Besides politics we talked of families, schools and restaurants. She has one son who is 21 years old, and she pulled out her computer to show me countless pictures of him.  Many families have only one or two children in Kiev due to the high expense of raising them. She showed me photos of him playing the piano, kicking a soccer ball and making a sandwich in their kitchen apartment.  She also shared stories about growing up under Soviet rule and how everyone was afraid to talk against the government with its risk of imprisonment and how both of her grandparents worked on collective farms.

Our conversation turned to Ukrainian cuisine and Tatiana told me what foods to try while visiting including borshch (beetroot soup with sour cream), holubtsi, (rolled cabbage with meat and rice) and varenyky z vyshnyamy (a dessert of raviolis stuffed with cherries). I want to check out the markets and shops to see which other interesting local foods are popular including everything pickled.

Tatiana explained to me that the Ukrainian way of life is a mix of Soviet customs and legacies, of age-old traditions, and of a search for a new European identity. I will watch for evidence of all three during the next few weeks of my visit IMG_2865

Food and Cuisine

Last night we walked to the park a couple of blocks from our hotel where we had a Ukrainian dinner complete with meat platters full of sausages and cheeses, periogi stuffed with potato and pork, and varenyky (ravioli stuffed with meat). The courses continued to come for over an hour, and just when I thought that I had had enough another platter was set down upon the table. The Ukrainians love to feed their guests.

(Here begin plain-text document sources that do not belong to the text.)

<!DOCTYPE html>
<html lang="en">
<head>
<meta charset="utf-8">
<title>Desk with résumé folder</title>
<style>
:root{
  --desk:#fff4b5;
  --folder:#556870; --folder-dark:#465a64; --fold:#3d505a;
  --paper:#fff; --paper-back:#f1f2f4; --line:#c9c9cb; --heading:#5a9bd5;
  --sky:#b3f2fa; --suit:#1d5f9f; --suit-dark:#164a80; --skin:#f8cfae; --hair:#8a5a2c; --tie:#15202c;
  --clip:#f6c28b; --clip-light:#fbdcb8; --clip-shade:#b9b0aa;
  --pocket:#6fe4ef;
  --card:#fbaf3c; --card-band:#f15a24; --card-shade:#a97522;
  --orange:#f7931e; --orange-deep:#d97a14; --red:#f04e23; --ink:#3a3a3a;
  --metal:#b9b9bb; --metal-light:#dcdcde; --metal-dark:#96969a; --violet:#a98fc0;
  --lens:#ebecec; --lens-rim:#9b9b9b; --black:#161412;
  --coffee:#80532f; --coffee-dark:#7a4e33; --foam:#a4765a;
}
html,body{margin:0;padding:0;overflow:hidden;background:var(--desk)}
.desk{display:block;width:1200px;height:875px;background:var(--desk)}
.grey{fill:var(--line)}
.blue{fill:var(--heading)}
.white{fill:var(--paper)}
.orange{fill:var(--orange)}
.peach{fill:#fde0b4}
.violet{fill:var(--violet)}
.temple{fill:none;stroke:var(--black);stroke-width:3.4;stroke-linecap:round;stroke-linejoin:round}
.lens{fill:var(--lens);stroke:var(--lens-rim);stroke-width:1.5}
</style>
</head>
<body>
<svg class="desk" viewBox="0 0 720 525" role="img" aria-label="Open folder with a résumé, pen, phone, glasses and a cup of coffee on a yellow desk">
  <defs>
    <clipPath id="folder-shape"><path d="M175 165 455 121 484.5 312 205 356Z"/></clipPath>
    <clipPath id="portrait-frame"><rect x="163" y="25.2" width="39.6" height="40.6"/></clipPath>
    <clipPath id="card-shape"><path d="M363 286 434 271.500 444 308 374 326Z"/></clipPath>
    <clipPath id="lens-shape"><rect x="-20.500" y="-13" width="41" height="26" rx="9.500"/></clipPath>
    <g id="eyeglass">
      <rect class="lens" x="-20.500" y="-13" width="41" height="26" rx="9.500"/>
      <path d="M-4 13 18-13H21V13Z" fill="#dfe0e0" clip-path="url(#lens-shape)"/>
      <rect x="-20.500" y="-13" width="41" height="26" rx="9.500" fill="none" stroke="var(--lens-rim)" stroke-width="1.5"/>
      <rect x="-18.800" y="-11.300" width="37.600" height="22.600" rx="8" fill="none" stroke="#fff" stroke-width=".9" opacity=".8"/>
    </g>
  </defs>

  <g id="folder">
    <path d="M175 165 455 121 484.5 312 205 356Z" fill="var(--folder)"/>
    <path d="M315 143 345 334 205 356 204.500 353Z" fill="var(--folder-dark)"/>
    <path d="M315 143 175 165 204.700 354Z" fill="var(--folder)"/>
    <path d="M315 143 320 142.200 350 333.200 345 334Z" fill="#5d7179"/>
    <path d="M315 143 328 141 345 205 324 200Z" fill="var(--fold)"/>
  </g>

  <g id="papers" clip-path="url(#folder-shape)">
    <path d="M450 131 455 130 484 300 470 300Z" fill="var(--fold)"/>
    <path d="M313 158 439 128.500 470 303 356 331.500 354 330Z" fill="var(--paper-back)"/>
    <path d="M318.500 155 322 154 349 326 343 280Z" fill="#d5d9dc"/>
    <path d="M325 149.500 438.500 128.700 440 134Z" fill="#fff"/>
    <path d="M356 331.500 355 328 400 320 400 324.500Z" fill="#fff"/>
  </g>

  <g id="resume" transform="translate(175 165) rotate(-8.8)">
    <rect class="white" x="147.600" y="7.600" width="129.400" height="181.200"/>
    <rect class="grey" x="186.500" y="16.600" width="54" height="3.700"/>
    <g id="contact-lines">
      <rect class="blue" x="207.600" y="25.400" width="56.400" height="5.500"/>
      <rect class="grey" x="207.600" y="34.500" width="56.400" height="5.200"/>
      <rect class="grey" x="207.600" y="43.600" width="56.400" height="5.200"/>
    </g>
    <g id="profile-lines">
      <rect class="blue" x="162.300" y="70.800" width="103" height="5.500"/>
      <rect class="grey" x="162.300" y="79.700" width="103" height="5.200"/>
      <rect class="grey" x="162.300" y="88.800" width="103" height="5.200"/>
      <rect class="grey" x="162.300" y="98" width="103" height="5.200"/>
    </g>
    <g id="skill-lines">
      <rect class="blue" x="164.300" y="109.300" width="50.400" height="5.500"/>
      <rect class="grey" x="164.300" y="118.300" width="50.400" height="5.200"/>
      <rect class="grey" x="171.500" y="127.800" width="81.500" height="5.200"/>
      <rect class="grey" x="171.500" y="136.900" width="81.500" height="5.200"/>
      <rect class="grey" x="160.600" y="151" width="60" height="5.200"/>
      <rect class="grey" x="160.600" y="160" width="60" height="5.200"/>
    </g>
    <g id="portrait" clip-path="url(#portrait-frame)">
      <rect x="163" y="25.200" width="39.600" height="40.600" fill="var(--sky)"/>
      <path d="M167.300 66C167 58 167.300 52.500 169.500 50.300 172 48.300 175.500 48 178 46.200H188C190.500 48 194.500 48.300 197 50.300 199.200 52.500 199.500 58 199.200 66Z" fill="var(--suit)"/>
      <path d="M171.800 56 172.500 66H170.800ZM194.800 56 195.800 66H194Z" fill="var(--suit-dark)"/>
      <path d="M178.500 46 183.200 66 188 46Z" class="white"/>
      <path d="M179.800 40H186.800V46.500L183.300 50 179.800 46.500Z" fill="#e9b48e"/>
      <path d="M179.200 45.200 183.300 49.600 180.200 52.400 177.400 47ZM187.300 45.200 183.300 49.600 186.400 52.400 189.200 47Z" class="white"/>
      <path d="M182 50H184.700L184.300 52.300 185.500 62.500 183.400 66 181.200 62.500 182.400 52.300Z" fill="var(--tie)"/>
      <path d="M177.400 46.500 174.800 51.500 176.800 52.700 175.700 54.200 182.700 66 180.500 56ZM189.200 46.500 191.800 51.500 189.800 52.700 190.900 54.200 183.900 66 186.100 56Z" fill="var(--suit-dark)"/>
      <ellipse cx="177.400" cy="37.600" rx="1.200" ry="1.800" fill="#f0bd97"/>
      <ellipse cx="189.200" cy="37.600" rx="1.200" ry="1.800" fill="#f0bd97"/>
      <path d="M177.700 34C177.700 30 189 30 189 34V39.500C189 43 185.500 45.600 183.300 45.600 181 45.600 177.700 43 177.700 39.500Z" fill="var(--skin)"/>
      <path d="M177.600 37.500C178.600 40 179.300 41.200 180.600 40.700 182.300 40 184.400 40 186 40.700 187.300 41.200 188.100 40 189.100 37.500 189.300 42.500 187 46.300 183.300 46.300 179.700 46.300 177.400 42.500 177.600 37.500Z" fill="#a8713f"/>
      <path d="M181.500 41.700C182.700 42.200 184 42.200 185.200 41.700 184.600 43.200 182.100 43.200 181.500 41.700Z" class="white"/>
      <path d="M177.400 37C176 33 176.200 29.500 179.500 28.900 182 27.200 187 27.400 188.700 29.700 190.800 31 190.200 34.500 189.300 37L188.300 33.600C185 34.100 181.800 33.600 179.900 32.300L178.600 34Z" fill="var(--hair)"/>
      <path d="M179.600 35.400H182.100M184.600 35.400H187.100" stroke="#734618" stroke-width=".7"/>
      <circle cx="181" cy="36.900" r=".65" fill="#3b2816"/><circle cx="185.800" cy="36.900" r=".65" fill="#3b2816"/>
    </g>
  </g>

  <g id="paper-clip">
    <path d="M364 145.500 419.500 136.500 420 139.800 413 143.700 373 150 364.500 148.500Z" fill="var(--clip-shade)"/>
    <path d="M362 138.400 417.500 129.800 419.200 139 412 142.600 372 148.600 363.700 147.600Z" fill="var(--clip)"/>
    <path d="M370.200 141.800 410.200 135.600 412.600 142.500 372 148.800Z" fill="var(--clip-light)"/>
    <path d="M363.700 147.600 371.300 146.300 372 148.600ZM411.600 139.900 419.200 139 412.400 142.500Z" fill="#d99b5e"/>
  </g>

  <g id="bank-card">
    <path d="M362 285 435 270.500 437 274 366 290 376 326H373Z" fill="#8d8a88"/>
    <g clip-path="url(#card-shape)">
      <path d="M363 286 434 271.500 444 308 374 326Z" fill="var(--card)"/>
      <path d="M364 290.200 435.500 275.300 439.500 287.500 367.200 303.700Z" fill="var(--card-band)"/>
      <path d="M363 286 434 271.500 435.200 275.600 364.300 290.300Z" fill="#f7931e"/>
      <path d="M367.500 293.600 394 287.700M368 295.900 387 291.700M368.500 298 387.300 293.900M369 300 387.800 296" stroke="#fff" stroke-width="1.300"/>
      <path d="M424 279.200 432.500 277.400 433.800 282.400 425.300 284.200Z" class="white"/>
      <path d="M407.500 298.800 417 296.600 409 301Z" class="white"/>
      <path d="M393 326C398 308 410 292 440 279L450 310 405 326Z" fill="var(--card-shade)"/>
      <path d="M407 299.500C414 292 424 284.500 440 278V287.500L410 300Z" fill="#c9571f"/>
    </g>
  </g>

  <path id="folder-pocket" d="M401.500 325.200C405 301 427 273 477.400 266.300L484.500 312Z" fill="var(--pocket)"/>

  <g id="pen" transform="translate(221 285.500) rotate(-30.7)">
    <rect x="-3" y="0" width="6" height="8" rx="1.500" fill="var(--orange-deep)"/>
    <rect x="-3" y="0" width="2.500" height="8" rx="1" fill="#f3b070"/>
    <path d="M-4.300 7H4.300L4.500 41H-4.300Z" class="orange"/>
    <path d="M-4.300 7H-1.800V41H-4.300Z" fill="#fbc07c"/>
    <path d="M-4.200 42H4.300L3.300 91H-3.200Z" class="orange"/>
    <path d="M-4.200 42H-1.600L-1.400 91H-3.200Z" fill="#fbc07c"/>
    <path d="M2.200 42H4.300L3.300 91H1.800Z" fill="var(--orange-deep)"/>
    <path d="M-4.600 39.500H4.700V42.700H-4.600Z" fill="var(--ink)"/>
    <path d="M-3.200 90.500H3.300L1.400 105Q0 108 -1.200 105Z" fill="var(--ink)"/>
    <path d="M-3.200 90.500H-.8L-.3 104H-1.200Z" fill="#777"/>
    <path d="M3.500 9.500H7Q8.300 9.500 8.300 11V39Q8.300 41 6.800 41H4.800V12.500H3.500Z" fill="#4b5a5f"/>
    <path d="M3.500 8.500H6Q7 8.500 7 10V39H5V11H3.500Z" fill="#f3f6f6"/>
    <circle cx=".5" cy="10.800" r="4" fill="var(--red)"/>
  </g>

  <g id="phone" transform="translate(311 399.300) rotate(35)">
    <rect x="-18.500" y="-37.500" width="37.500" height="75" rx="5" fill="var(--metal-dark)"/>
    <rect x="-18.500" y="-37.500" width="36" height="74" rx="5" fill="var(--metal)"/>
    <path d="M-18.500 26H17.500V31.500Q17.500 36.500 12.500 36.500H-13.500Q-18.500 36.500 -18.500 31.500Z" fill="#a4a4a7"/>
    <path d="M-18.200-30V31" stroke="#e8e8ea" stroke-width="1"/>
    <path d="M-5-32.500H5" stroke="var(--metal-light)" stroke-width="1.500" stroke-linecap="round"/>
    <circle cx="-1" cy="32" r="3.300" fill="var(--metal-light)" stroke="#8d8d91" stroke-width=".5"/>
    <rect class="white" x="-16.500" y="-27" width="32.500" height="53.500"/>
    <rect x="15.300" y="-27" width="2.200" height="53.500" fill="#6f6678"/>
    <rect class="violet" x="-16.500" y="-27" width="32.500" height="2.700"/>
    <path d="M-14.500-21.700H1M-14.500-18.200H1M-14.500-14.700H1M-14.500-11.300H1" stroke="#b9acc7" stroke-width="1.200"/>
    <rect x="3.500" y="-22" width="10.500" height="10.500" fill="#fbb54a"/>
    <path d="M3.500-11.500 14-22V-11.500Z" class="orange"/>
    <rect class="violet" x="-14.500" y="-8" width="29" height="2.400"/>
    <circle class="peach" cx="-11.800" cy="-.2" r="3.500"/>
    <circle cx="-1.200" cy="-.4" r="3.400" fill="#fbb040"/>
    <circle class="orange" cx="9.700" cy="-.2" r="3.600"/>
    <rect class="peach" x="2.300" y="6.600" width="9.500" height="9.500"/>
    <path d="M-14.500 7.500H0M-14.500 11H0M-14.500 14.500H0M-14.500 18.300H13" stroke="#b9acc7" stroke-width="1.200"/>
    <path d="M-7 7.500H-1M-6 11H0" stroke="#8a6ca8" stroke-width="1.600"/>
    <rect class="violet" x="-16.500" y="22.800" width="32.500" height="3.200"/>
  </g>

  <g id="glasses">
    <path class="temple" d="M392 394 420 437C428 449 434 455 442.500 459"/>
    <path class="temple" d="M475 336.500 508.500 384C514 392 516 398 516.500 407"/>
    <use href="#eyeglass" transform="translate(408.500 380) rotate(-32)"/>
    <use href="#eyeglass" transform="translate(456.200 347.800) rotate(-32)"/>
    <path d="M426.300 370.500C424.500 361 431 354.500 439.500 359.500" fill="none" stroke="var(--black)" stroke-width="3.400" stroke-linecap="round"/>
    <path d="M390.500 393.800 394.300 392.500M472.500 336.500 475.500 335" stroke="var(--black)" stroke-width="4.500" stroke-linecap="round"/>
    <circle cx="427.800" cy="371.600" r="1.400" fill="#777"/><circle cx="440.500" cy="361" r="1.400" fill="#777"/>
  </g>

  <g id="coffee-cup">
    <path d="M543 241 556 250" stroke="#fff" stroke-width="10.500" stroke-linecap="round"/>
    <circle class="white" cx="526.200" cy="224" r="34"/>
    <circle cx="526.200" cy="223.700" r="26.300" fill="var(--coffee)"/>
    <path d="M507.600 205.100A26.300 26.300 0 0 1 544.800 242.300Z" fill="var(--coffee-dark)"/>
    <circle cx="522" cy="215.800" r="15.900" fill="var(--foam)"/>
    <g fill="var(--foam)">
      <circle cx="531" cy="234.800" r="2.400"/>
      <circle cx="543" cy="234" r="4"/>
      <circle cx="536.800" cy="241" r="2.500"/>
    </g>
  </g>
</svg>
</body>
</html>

I must admit that I am surprised to find that dessert is not always served. Mostly it is a light cheese or rolled crepe with a filling of some sort but I have yet to have had chocolate to finish a meal.

IMG_2871 IMG_2869 IMG_2870 IMG_2973While we were eating there was a commotion in the park as groups of fans marched through on their way to the football game. They were blowing horns and shouting as they marched to the stadium. Soccer is the number one sport here and the stadium is only a couple of blocks from our hotel. The two main Ukrainian teams are the Dnipro and the Dynamo and fans are very divided and opinionated about their allegiances. (Reminds me of the A’s and Giants fans in the Bay Area).

The stadium had been newly renovated two years ago when Ukraine hosted the 2012 European Games.


Another interesting feature in the park is the well. The water here is polluted from contaminates being dumped into the river so many people get their water each day from the well in the park. We were told that the hotel water is fine to drink, but that we had to be cautious in other places around Kiev – especially in the rural townships. IMG_2872IMG_2974

Dinner: Restaurant O’Panas, 10 Tereshchenkivska

O’Panas was a lively restaurant full of Ukrainian culture and food. The place was decorated with art stencils and murals drawn on the plaster walls with wooden beams and staircases throughout. Servers dressed in traditional Ukrainian costumes brought food on large trays beginning with courses of meat, bread and cheeses, followed by varenetky stuffed with cheese or cabbage, dumplings of all kinds, more bread and fish, pancakes stuffed with various fillings and fruit juice.  Ukrainian traditional music was played in the background giving a festive air to dinner. I people-watched for a bit, wondering which folks were natives, who were on “first-dates” and who had been married forever. Watching the mannerisms and interactions of the people surrounding me I couldn’t help but smile at the similarities of people.